The charity is one of the oldest charitable institutions in the country. The precise date of its foundation is uncertain although it is likely to have been founded in late Saxon times. The first clear references to its charitable role appear in the late 13th Century with the endowment by John Devenish of the Chapel in the Broadway attached to a hospital or hospice at St John’s House, which gave support to the old and infirm, needy travellers and the poor of Winchester.
The charity was known as St John’s Hospital following the dedication of its chapel to St John the Baptist. There may at one stage have been a second chapel. Considerable rebuilding took place in the early 15th Century and it is clear from medieval records that the hospital played an important role in the life of the city. There was a fraternity of St John to which local people of substance belonged, and the Mayor of Winchester was sworn in at the hospital chapel.
At the time of the Reformation, the hospital avoided suppression as a religious foundation because the legislation allowing Henry VIII to suppress the monasteries did not include foundations which could rightly be described as hospitals. The charity seems to have survived the Reformation because of a fresh endowment in the Will of Ralph Lamb in 1558. These funds were used to build the first almshouses behind St John’s House. Lamb’s portrait can be seen in our boardroom showing him dressed in ‘Spanish style’ for the marriage of Queen Mary to Philip of Spain. At this time, the hospital came under the control of the Mayor and City Corporation. This state of affairs was confirmed by Elizabeth I in her charter for the city in 1587.
During the next two centuries several further substantial legacies were left to the charity. The City Corporation, however, whilst maintaining the almshouses, increasingly used the assets of the charity for wider purposes. In 1811, a group of almshouse residents combined with the wardens of some local parishes to petition in Chancery against what was perceived to be maladministration by the City Corporation. The court finally found in their favour in 1829 and ordered the establishment of a charitable scheme, which, notwithstanding several subsequent variations, remains the basis for the organisation of the charity today.

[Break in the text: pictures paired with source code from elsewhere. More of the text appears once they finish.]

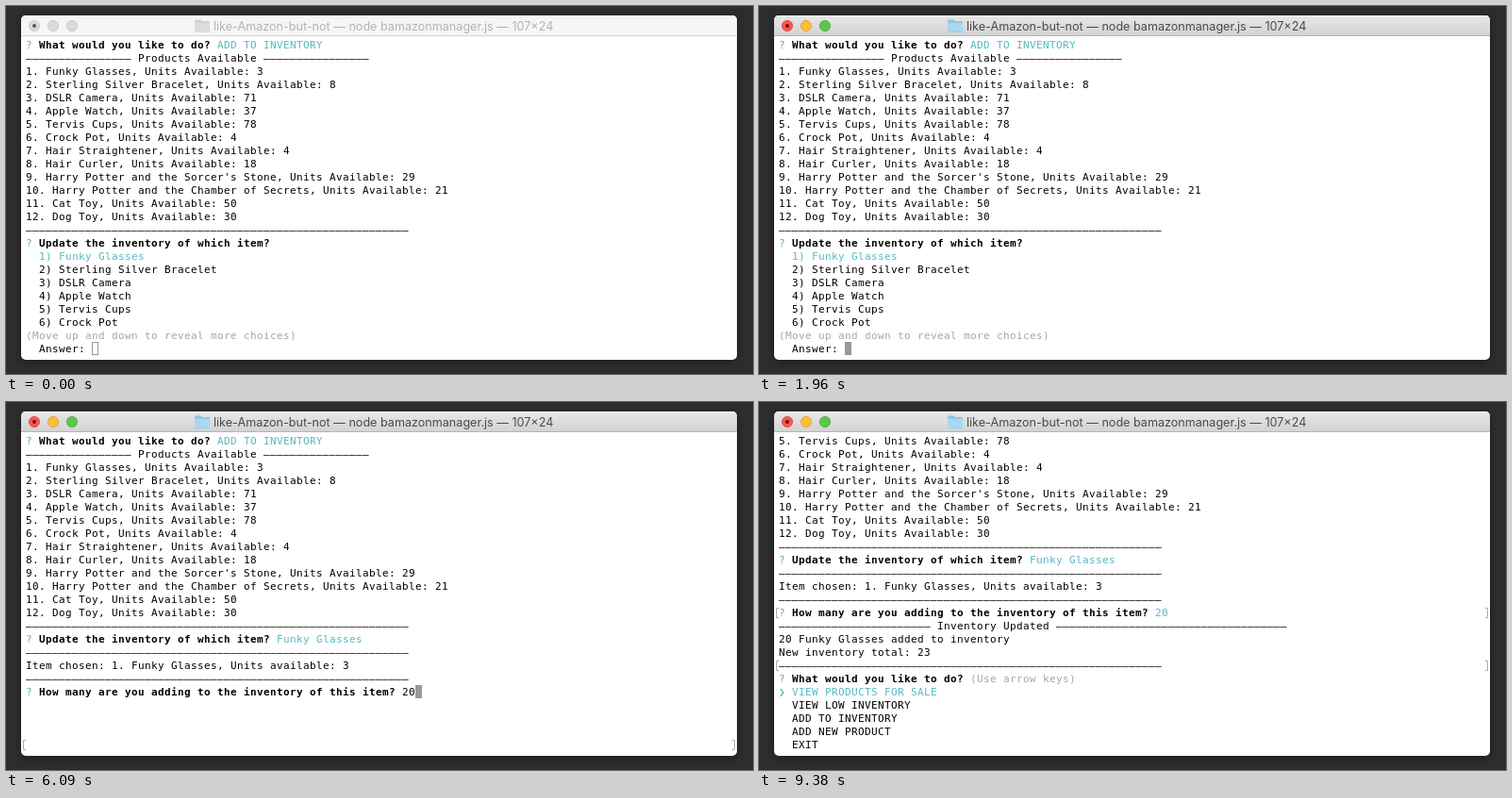
Write an HTML page with a canvas that moves like this. It is 792 by 390 pixels and loops after 9520 ms.

```html
<!DOCTYPE html>
<html lang="en">
<head>
<meta charset="utf-8">
<title>Terminal</title>
<style>
  html, body { margin: 0; width: 100%; height: 100%; overflow: hidden; background: #2d2d2d; }
  canvas { display: block; width: 792px; height: 390px; }
</style>
</head>
<body>
<canvas id="stage" width="792" height="390"></canvas>
<script>
const ctx = document.getElementById('stage').getContext('2d');
const LOOP = 9520;
const CELL = 7, LINE = 14, LEFT = 21, TOP = 34;
const MONO = '11px "DejaVu Sans Mono", monospace';
const SANS = '12.6px Inter, sans-serif';
const WIN = { x: 16, y: 10, w: 759, h: 365, r: 5, bar: 22 };
const INK = { k: '#000', b: '#000', g: '#63b76c', c: '#55b9c3', d: '#a6a6a6' };

const dashes = n => '–'.repeat(n);
const rule = dashes(58);
const products = [
  ['Funky Glasses', 3], ['Sterling Silver Bracelet', 8], ['DSLR Camera', 71],
  ['Apple Watch', 37], ['Tervis Cups', 78], ['Crock Pot', 4],
  ['Hair Straightener', 4], ['Hair Curler', 18],
  ["Harry Potter and the Sorcer's Stone", 29],
  ['Harry Potter and the Chamber of Secrets', 21],
  ['Cat Toy', 50], ['Dog Toy', 30]
];

// "~x" switches the style of the text that follows
const ask = (question, rest = '') => `~g? ~b${question} ${rest}`;
const which = 'Update the inventory of which item?';
const howMany = 'How many are you adding to the inventory of this item?';

const listing = [
  ask('What would you like to do?', '~cADD TO INVENTORY'),
  `${dashes(16)} Products Available ${dashes(16)}`,
  ...products.map(([name, units], i) => `${i + 1}. ${name}, Units Available: ${units}`),
  rule
];
const choosing = [
  ...listing,
  ask(which),
  ...products.slice(0, 6).map(([name], i) => `${i ? '' : '~c'}  ${i + 1}) ${name}`),
  '~d(Move up and down to reveal more choices)',
  '  Answer: '
];
const chosen = [
  ...listing,
  ask(which, '~cFunky Glasses'),
  rule,
  'Item chosen: 1. Funky Glasses, Units available: 3',
  rule
];
const answered = [...chosen, ask(howMany, '~c20')];
const updated = [
  ...answered,
  `${dashes(23)} Inventory Updated ${dashes(35)}`,
  '20 Funky Glasses added to inventory',
  'New inventory total: 23',
  rule,
  ask('What would you like to do?', '~d(Use arrow keys)'),
  '~c❯ VIEW PRODUCTS FOR SALE',
  '  VIEW LOW INVENTORY',
  '  ADD TO INVENTORY',
  '  ADD NEW PRODUCT',
  '  EXIT'
].slice(6);

// cursor is [column, row]; marks are the bracketed rows
const scenes = [
  { at: 0, lines: choosing, cursor: [10, 23], hollow: true, marks: [], idle: true },
  { at: 420, lines: choosing, cursor: [10, 23], hollow: true, marks: [] },
  { at: 490, lines: choosing, cursor: [10, 23], marks: [] },
  { at: 3220, lines: [...chosen, ask(howMany)], cursor: [57, 19], marks: [23] },
  { at: 6090, lines: [...chosen, ask(howMany, '~k20')], cursor: [59, 19], marks: [23] },
  { at: 7070, lines: answered, cursor: [0, 20], marks: [19, 23] },
  { at: 7420, lines: updated, marks: [13, 17] }
];

function drawLine(line, row) {
  let col = 0;
  line.split(/(~[kbgcd])/).reduce((style, part) => {
    if (/^~[kbgcd]$/.test(part)) return part[1];
    ctx.font = (style === 'b' ? 'bold ' : '') + MONO;
    ctx.fillStyle = INK[style];
    for (const ch of part) {
      if (ch !== ' ') ctx.fillText(ch, LEFT + col * CELL, TOP + row * LINE + 11);
      col++;
    }
    return style;
  }, 'k');
}

function drawCursor([col, row], hollow) {
  const x = LEFT + col * CELL, y = TOP + row * LINE;
  ctx.fillStyle = ctx.strokeStyle = '#999';
  ctx.lineWidth = 1;
  if (hollow) ctx.strokeRect(x + 0.5, y + 0.5, CELL - 1, LINE - 1);
  else ctx.fillRect(x, y, CELL, LINE);
}

function drawMark(row) {
  const y = TOP + row * LINE + 2.5;
  ctx.strokeStyle = '#aaa';
  ctx.lineWidth = 1;
  ctx.beginPath();
  for (const [edge, dir] of [[18.5, 1], [772.5, -1]]) {
    ctx.moveTo(edge + dir * 2.5, y);
    ctx.lineTo(edge, y);
    ctx.lineTo(edge, y + 10);
    ctx.lineTo(edge + dir * 2.5, y + 10);
  }
  ctx.stroke();
}

function disc(x, y, r, fill, edge) {
  ctx.beginPath();
  ctx.arc(x, y, r, 0, Math.PI * 2);
  ctx.fillStyle = fill;
  ctx.fill();
  if (!edge) return;
  ctx.strokeStyle = edge;
  ctx.lineWidth = 0.8;
  ctx.stroke();
}

function drawFolder(idle) {
  ctx.fillStyle = idle ? '#d2d2d2' : '#8fc6e6';
  ctx.beginPath();
  ctx.roundRect(200, 14.5, 7.5, 5, 1);
  ctx.roundRect(200, 16, 16, 12, 1);
  ctx.fill();
  ctx.fillStyle = idle ? '#dcdcdc' : '#a9d8f2';
  ctx.fillRect(200, 18, 16, 9.5);
}

function drawBar(idle) {
  const { x, y, w, bar } = WIN;
  const shade = ctx.createLinearGradient(0, y, 0, y + bar);
  shade.addColorStop(0, idle ? '#f6f6f6' : '#e8e8e8');
  shade.addColorStop(1, idle ? '#f6f6f6' : '#d2d2d2');
  ctx.fillStyle = shade;
  ctx.fillRect(x, y, w, bar);
  ctx.fillStyle = idle ? '#fbfbfb' : '#f3f3f3';
  ctx.fillRect(x, y, w, 1);
  ctx.fillStyle = idle ? '#d4d4d4' : '#b5b5b5';
  ctx.fillRect(x, y + bar - 1, w, 1);

  const lights = [['#f9564f', '#d8453e'], ['#f8bd3c', '#dca02f'], ['#5ac84b', '#46a93a']];
  lights.forEach(([fill, edge], i) =>
    disc(30 + i * 20, 21, 5.6, idle ? '#dadada' : fill, idle ? '#c4c4c4' : edge));
  disc(30, 21, 2, idle ? '#555' : '#6e100c');

  drawFolder(idle);
  ctx.font = SANS;
  ctx.fillStyle = idle ? '#b3b3b3' : '#4a4a4a';
  ctx.fillText('like-Amazon-but-not — node bamazonmanager.js — 107×24', 220, 26);
}

function drawWindow({ lines, cursor, hollow, marks, idle }) {
  const { x, y, w, h, r } = WIN;
  ctx.fillStyle = '#2d2d2d';
  ctx.fillRect(0, 0, 792, 390);
  ctx.save();
  ctx.beginPath();
  ctx.roundRect(x, y, w, h, r);
  ctx.shadowColor = 'rgba(0,0,0,0.35)';
  ctx.shadowBlur = 8;
  ctx.shadowOffsetY = 2;
  ctx.fillStyle = '#fff';
  ctx.fill();
  ctx.shadowColor = 'transparent';
  ctx.clip();
  drawBar(idle);
  marks.forEach(drawMark);
  if (cursor) drawCursor(cursor, hollow);
  lines.forEach(drawLine);
  ctx.restore();
}

const start = performance.now();
function tick() {
  const t = (performance.now() - start) % LOOP;
  drawWindow(scenes.findLast(s => s.at <= t));
  requestAnimationFrame(tick);
}
tick();
</script>
</body>
</html>
```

Over the years several smaller charities have amalgamated with St John’s, most recently D. K. Murray’s Charity and Christes Hospital, the latter being part of the bequest of Peter Symonds. In 1984 the charity changed its name from St John’s Hospital and the Allied Charities to St John’s Winchester Charity. The modern charity derives much of its income from investment properties, a significant number of which formed part of past bequests.